Some New Mexico communities would be barred from enacting restrictions on specific dog breeds under legislation the House passed on Monday.
It says counties and municipalities may not adopt an ordinance or rule “that regulates dogs in a manner that is specific to the breed of dog.”
House Bill 63 passed on a vote of 48-14, over the objections of lawmakers who said the state has no business telling communities what to do.
“I don’t think us folks in Santa Fe should handcuff the local governments,” said House Democratic Whip Antonio “Moe” Maestas of Albuquerque.
According to the bill’s sponsor, Rep. Yvette Herrell, R-Alamogordo, the prohibition would not extend to a dozen so-called home rule municipalities.
Those include the state’s biggest cities: Albuquerque, Las Cruces, Rio Rancho and Santa Fe.
Breed-specific ordinances are often aimed at restricting or banning pit bulls.
Animal rights activists and other critics say such regulations are ineffective and unjust, criminalizing dog owners and family pets based on what dogs look like, rather than their behavior.
And they say New Mexico’s law dealing with dangerous dogs protects the public.
Herrell, who has bred and shown dogs, said breed-specific ordinances “punish people that are really doing a good job with their animals.”
She told lawmakers there are two communities in New Mexico with such regulations.
Tijeras bans pit bulls, while Elephant Butte requires insurance and has other restrictions for pit bulls, Rottweilers and German shepherds, she said.
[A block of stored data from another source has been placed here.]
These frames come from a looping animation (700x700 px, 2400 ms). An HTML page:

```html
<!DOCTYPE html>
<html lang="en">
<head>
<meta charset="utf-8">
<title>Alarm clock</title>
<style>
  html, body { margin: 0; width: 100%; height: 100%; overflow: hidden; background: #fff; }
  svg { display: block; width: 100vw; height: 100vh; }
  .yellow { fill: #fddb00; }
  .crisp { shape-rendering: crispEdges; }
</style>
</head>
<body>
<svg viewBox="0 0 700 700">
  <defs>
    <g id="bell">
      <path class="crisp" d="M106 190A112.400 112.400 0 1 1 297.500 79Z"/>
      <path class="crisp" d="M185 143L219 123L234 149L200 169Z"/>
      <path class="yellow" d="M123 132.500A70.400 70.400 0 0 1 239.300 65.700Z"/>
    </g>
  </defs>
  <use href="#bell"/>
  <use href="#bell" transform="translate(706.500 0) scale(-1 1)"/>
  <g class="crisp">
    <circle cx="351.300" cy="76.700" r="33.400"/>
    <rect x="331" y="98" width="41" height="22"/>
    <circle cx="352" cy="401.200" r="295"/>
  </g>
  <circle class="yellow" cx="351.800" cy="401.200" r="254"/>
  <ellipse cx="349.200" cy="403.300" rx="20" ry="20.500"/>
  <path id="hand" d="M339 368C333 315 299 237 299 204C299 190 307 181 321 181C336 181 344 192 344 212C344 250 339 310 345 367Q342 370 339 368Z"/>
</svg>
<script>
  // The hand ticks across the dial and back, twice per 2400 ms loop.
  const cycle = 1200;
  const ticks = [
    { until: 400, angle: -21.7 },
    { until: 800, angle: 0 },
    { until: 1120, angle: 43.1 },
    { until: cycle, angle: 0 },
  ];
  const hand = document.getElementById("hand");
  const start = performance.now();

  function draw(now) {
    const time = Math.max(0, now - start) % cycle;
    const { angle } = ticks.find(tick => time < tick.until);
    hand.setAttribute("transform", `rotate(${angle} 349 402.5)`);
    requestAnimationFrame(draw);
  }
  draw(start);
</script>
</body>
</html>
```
House Bill 63 goes to the Senate.
— This article appeared on page C3 of the Albuquerque Journal